Israel announced late Sunday that it would end the closure on crossings with the West Bank, but the main passage from the Gaza Strip would remain shut “until further notice.”
Israel largely shuttered crossings for Palestinians into Israel on Tuesday and Wednesday for Memorial Day and Independence Day. Authorities later extended the shutdown following the Elad attack, in which two Palestinian suspects killed three Israelis and wounded several others in an axe and knife attack.
“Following an assessment of the security situation, it has been decided this evening (Sunday) to open the crossings in the Judea and Samaria area, except for residents of the village of Rummanah — where the terrorists who committed the terror attack in Elad lived — in the Jenin district,” said a statement from COGAT, Israel’s military liaison to the Palestinians.
The statement said that “until further notice, the Erez Crossing will remain closed to passage for residents of the Gaza Strip.”
However, it noted that “passage will be permitted only in humanitarian, medical, and exceptional cases and subject to approval from the head of COGAT.”
The situation will be reassessed later in the week, the statement said.
The shutdown in the West Bank had only applied to Palestinians. Checkpoints used by Israelis and foreign nationals to enter and exit the West Bank remained open as usual.
Most of the Palestinians impacted are those who hold permits to work in Israel. About 140,000 West Bank Palestinians work in Israel and in Israeli settlements. Another 20,000 Palestinians from Gaza hold permits to work in Israel.
On Thursday, two Palestinians hacked three Israelis to death with axes in Elad, a majority ultra-Orthodox city in central Israel, Israeli officials said. Police apprehended them earlier Sunday after a long manhunt.
As’ad Yousef As’ad al-Rifa’i, 19, and Subhi Emad Sbeihat, 20, were arrested Sunday morning in a forested area near the central Israeli city of Elad, about a kilometer from the scene of the attack.
Al-Rifa’i confessed to security forces that he committed the axe attack with Sbeihat, killing Oren Ben Yiftah, a 35-year-old driver from Lod, and Elad residents Yonatan Havakuk and Boaz Gol, both in their 40s.
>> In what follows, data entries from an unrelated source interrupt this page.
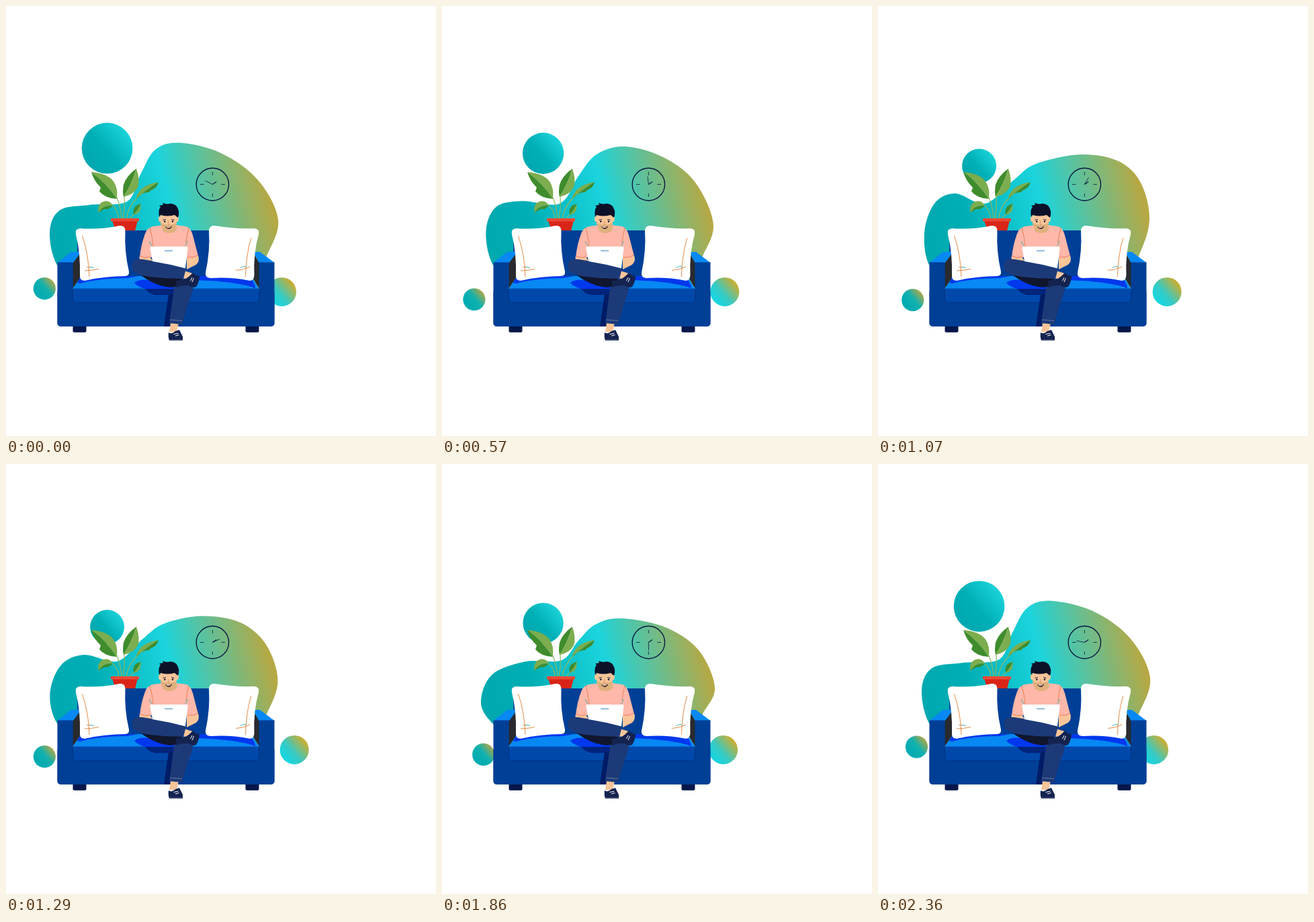
Animation, 640 px wide and 640 px high, one loop 2430 ms. Source, as an HTML page with a canvas:

```html
<!DOCTYPE html>
<html lang="en">
<head>
<meta charset="utf-8">
<title>Working on the sofa</title>
<style>
html, body { margin: 0; width: 100%; height: 100%; overflow: hidden; background: #fff; }
canvas { display: block; }
</style>
</head>
<body>
<canvas id="stage" width="640" height="640"></canvas>
<script>
const ctx = document.getElementById('stage').getContext('2d');
const LOOP = 2430, FPS = 14;

// Key times and the values each moving part passes through.
const TIMES = [0, 290, 790, 1070, 1500, 1860, 2360];
const BALL_Y = [211.7, 213.5, 225.3, 238, 243.8, 236.7, 211.7];
const BALL_R = [37.9, 35.3, 27.3, 25.5, 26.2, 30.2, 37.9];
const LEFT_X = [57.3, 51.5, 46.7, 51.7, 62, 61.7, 57.5];
const LEFT_Y = [420.5, 431, 439.5, 437.6, 433.6, 432.4, 421];
const RIGHT_X = [410.5, 414.5, 425.8, 430.2, 426.5, 418.6, 410.6];
const HAND = [297, 340, 363, 391, 465, 540, 642];

// Upper outline of the background blob, left to right, as x, y pairs.
const REST = [65, 338, 80, 304, 125, 296, 180, 291, 200, 251, 222, 214, 258, 203.6, 320, 219, 375, 259, 405, 318];
const BLOB = [
  REST,
  [65, 338, 81, 302, 125, 294.5, 179, 292, 201, 253, 224, 216, 262, 205, 322, 221, 375, 259, 405, 318],
  [66, 338, 79, 298, 113, 286.3, 171, 295, 204, 254, 234, 226, 281, 213, 335, 227, 378, 262, 403, 326],
  [69, 338, 84, 294, 115, 279, 160, 294, 202, 259, 235, 235, 302, 221, 358, 231, 391, 263, 404, 318],
  [61, 349, 78, 307, 118, 290.5, 174, 293, 204, 262, 234, 239, 276, 230, 335, 240, 381, 274, 405, 328],
  [58, 356, 74, 314, 123, 294.3, 178, 292, 202, 264, 228, 239, 265, 229.6, 330, 242, 381, 276, 406, 332],
  REST
];
const BASE = [388, 372, 360, 420, 120, 420, 78, 389];

// Periodic cubic through the keys; turn is added after each loop.
function sample(vals, t, turn = 0) {
  const n = TIMES.length;
  const wrap = i => Math.floor(i / n);
  const time = i => TIMES[(i + n) % n] + LOOP * wrap(i);
  const val = i => vals[(i + n) % n] + turn * wrap(i);
  const slope = i => (val(i + 1) - val(i - 1)) / (time(i + 1) - time(i - 1));
  let i = n - 1;
  while (TIMES[i] > t) i--;
  const d = time(i + 1) - time(i), u = (t - time(i)) / d, w = 1 - u;
  return val(i) * w * w * (1 + 2 * u) + val(i + 1) * u * u * (3 - 2 * u)
    + d * u * w * (w * slope(i) - u * slope(i + 1));
}

function gradient(x0, y0, x1, y1, stops) {
  const g = ctx.createLinearGradient(x0, y0, x1, y1);
  stops.forEach(([at, color]) => g.addColorStop(at, color));
  return g;
}

function fill(color, d) {
  ctx.fillStyle = color;
  ctx.fill(new Path2D(d));
}

function line(color, width, d) {
  ctx.strokeStyle = color;
  ctx.lineWidth = width;
  ctx.stroke(new Path2D(d));
}

function box(color, x, y, w, h, r = 0) {
  ctx.fillStyle = color;
  ctx.beginPath();
  ctx.roundRect(x, y, w, h, r);
  ctx.fill();
}

function dot(color, x, y, rx, ry = rx, turn = 0) {
  ctx.fillStyle = color;
  ctx.beginPath();
  ctx.ellipse(x, y, rx, ry, turn, 0, 7);
  ctx.fill();
}

function ball(x, y, r, stops) {
  dot(gradient(x - r * .6, y + r * .5, x + r * .75, y - r * .65, stops), x, y, r);
}

function blob(t) {
  const p = REST.map((_, k) => sample(BLOB.map(row => row[k]), t)).concat(BASE);
  const n = p.length / 2;
  const X = i => p[(i + n) % n * 2], Y = i => p[(i + n) % n * 2 + 1];
  ctx.fillStyle = gradient(72, 350, 388, 268, [[0, '#00a9b0'], [.2, '#00aeb5'], [.55, '#1bd4dd'], [1, '#b6a843']]);
  ctx.beginPath();
  ctx.moveTo(X(0), Y(0));
  for (let i = 0; i < n; i++) {
    ctx.bezierCurveTo(
      X(i) + (X(i + 1) - X(i - 1)) / 6, Y(i) + (Y(i + 1) - Y(i - 1)) / 6,
      X(i + 1) - (X(i + 2) - X(i)) / 6, Y(i + 1) - (Y(i + 2) - Y(i)) / 6,
      X(i + 1), Y(i + 1));
  }
  ctx.fill();
}

function clock(angle) {
  const ink = '#0b1840', x = 307.4, y = 265.5, a = angle * Math.PI / 180;
  ctx.strokeStyle = ink;
  ctx.lineWidth = 1.4;
  ctx.beginPath();
  ctx.arc(x, y, 24.2, 0, 7);
  ctx.stroke();
  line(ink, .8, 'M307.4 247v5M307.4 279v5M289 265.5h5.5M320.500 265.500h5.500');
  line(ink, 1.2, `M${x} ${y}L313.200 261.500`);
  line(ink, .8, `M${x} ${y}l${12 * Math.sin(a)} ${-12 * Math.cos(a)}`);
}

function plant() {
  const light = '#7cad4e', dark = '#3f8c2d';
  line('#8fb860', 1.2, 'M165 285Q171 300 172 317M176 283Q177 302 174 317M195 286Q182 298 179 317M157 296Q167 302 168 317M191 310Q186 313 185 317');
  fill(light, 'M127 247Q151 249 160 261Q167 271 165 287Q151 265 127 247Z');
  fill(dark, 'M127 247Q131 261 141 270L139 276Q147 286 165 287Q151 265 127 247Z');
  fill(dark, 'M194 242Q179 253 175 266Q173 277 175 284Q187 266 194 242Z');
  fill(light, 'M194 242Q200 260 196 270Q190 281 175 284Q187 266 194 242Z');
  fill(light, 'M227 262Q209 265 201 273Q194 281 194 287Q209 273 227 262Z');
  fill(dark, 'M227 262Q225 271 216 274L213 277Q202 277 194 287Q209 273 227 262Z');
  fill(light, 'M138 308Q135 295 145 291Q154 288 159 297Q146 295 138 308Z');
  fill(dark, 'M138 308Q142 297 159 297Q153 304 147 302Q142 304 138 308Z');
  fill(dark, 'M190 311Q188 301 194 297L201 294Q197 303 190 311Z');
  fill(light, 'M190 311Q198 309 200 303L201 294Q197 303 190 311Z');
  fill('#d92518', 'M158 319H196L192 335H163Z');
  box('#ec4934', 156, 316, 42, 4.5, 1);
}

function sofa() {
  const body = '#003f96', top = '#0788f3', shade = '#0038ed';
  box('#06174a', 99.500, 474, 20, 11.700, 2);
  box('#06174a', 356.500, 474, 20, 11.700, 2);
  box(body, 106, 334, 262, 80, 5);
  fill('#292a2e', 'M99 382L111 366V404L99 421ZM377 382L367 366V404L377 421Z');
  fill(top, 'M76.500 382L97 366H112L100 382ZM399.500 382L378 366H368L376.500 382Z');
  box(body, 76.500, 381.500, 23.200, 95.500, [0, 0, 5, 5]);
  box(body, 376.500, 381.500, 23, 95.500, [0, 0, 5, 5]);
  box(body, 76.500, 421, 323, 56, 5);
  fill(top, 'M112 402H365L377 421H99Z');
  box('#0049ab', 99.500, 420.500, 277, 20.700, [0, 0, 6, 6]);
  line('#00317f', .9, 'M99.500 421V435Q99.500 441.500 106 441.500H370Q376.500 441.500 376.500 435V421');
  fill(shade, 'M112 402H196L181 405Q140 405 110 413L106 412Z');
  fill(shade, 'M278 402H361Q370 411 371 420Q345 410 284 408Z');
  fill(shade, 'M191 412Q197 406 214 408L258 414L252 422H210Q196 418 191 412Z');
  fill('#00237b', 'M207 421H254L250 430H222Q212 428 207 421Z');
  fill('#001c66', 'M242 429H252L246 477H235Z');
}

function pillows() {
  fill('#fff', 'M110 331Q140 333 169 327Q177 326 177.500 334Q176 366 183 395Q184 402 177 402Q148 402 119 408.500Q110 410 110 402Q111 368 104 340Q102 332 110 331Z');
  fill('#fff', 'M311 327Q340 332 370 331Q378 332 376 340Q368 368 369.500 401Q369 410 361 408.500Q335 403 304 405Q296 404 297 397Q304 365 302 334Q303 326 311 327Z');
  const seam = '#e58b45';
  line(seam, 1, 'M113.500 342Q123 370 124 403M117 394Q126 394 138 391.500M120 388L125 389');
  line(seam, 1, 'M364.800 345Q357 372 356.500 403M342 393.500Q353 393 363 388');
  line('#3fafb0', 1, 'M124 388.500Q128 388 131 390M349 389.500Q353 386.500 358 388');
}

function man() {
  const skin = '#f8c599', shirt = '#ffb8a9', navy = '#1d3a78', deep = '#10162e', shoe = '#14234f';
  // Torso and arms
  fill(skin, 'M199 372L214 373L222 386L202 381Q197 379 199 372ZM269 372L286 371Q289 380 283 385L269 392Z');
  fill(shirt, 'M219 328L234 326H253L268 328Q275 330 278 341L286 372Q277 378 268 374H214Q206 376 199 374Q201 355 207 339Q210 330 219 328Z');
  line('#e77954', .9, 'M214 330Q218 344 219 358M272 330Q269 342 268 352M199 372Q207 376 214 373M270 374Q279 375 286 371');
  line('#4aa9a1', 1, 'M213 350L217 357M270.500 350L267 357');
  // Head
  fill('#dfb07b', 'M232 322H254V331Q253 338 243 338Q233 338 232 330Z');
  dot(skin, 229, 317, 2, 4);
  dot(skin, 255, 317, 2, 4);
  fill(skin, 'M230 309H254V323Q253 335 242 335.500Q232 335 230 323Z');
  fill('#deb07c', 'M230 322Q234 326 242 325.500Q250 326 254 322Q253 335 242 335.500Q232 335 230 322Z');
  fill('#0c1129', 'M228 314Q226 304 230 299L228 297L234 296L233 293Q239 296 245 294Q253 295 255 300Q259 307 256 315Q253 313 251 311Q240 314 230 311Z');
  line('#25223a', 1, 'M233.500 318.500L238 317.700M246 317.700L250.500 318.500');
  dot('#1c1c2c', 236.300, 320.800, 1.300);
  dot('#1c1c2c', 248, 320.800, 1.300);
  line('#cd8e62', .9, 'M242 320L241 325H243.500');
  fill('#512e31', 'M237 328Q242 330 247 327.500Q246 332 242 332Q238 331 237 328Z');
  line('#fff', .9, 'M239 329.100Q242 330 245 328.800');
  // Standing leg
  fill(skin, 'M245 472H257L254 485H243Z');
  fill(navy, 'M252 405L281 407Q277 430 270 446L262 474L243 472L249 428Z');
  line('#8196ae', .7, 'M244 467L262 468.500');
  fill(shoe, 'M242 486Q247 489 252 484L258 482L263 492V497.700H243Q241 493 242 486Z');
  line('#fff', 1, 'M249.500 488.500L256.500 487.200M252 491L257.500 489.500');
  line('#667a91', .7, 'M243 497H262');
  // Crossed leg
  fill(deep, 'M201 401L265 403L253 417Q248 420 239 418Q220 415 201 401Z');
  fill(skin, 'M265 394L278 398L274 407L263 405Z');
  fill(navy, 'M188 382Q190 376 203 377Q232 381 268 391L264 406Q239 406 214 403Q199 401 190 395Q186 390 188 382Z');
  fill(shoe, 'M253 409Q267 408 273 402L278 397Q283 402 288 402Q288 410 283 418Q278 420 272 416Q264 415 253 419Z');
  line('#fff', 1, 'M277 404L274.500 409M279.500 405L277 411');
  // Laptop
  fill('#fff', 'M216 358H269Q271 358 270.500 361L267 390.500Q243 384 218 380L214.500 361Q214 358 216 358Z');
  box('#a5c4df', 236, 363, 12.500, 2.500, 1);
}

function draw(t) {
  ctx.fillStyle = '#fff';
  ctx.fillRect(0, 0, 640, 640);
  blob(t);
  ball(150.6, sample(BALL_Y, t), sample(BALL_R, t), [[0, '#00a9b1'], [.4, '#00b0b7'], [1, '#1bd2d9']]);
  ball(sample(LEFT_X, t), sample(LEFT_Y, t), 16.6, [[0, '#00abb2'], [.5, '#12b1ae'], [1, '#a9a84b']]);
  ball(sample(RIGHT_X, t), 425.4, 21.5, [[0, '#1bd4dd'], [.35, '#38cac3'], [1, '#cfad2c']]);
  clock(sample(HAND, t, 360));
  plant();
  sofa();
  pillows();
  man();
}

const start = performance.now();
function tick() {
  const t = (performance.now() - start) % LOOP;
  const step = Math.floor((t + 5) * FPS / 1000) % 34;
  draw(step * 1000 / FPS);
  requestAnimationFrame(tick);
}
tick();
</script>
</body>
</html>
```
The Israeli military said Sunday that troops were operating in Rummanah, the hometown of two suspects, in order to map out their residences ahead of a potential demolition.
Israel regularly demolishes the homes of Palestinians accused of carrying out deadly terror attacks as a matter of policy. The efficacy of the policy has been hotly debated even within the Israeli security establishment, while human rights activists denounce the practice as unjust collective punishment.
Tensions have risen sharply between Israel and the Palestinians in recent months against the backdrop of repeated terror attacks in Israel and the West Bank that have left 19 dead since March 22.
The Israeli army stepped up its West Bank activities in an attempt to crack down on the spiraling violence. The ensuing raids sparked clashes that left at least 27 Palestinians dead since mid-March. Many of those took part in the clashes, while others appeared to have been civilians.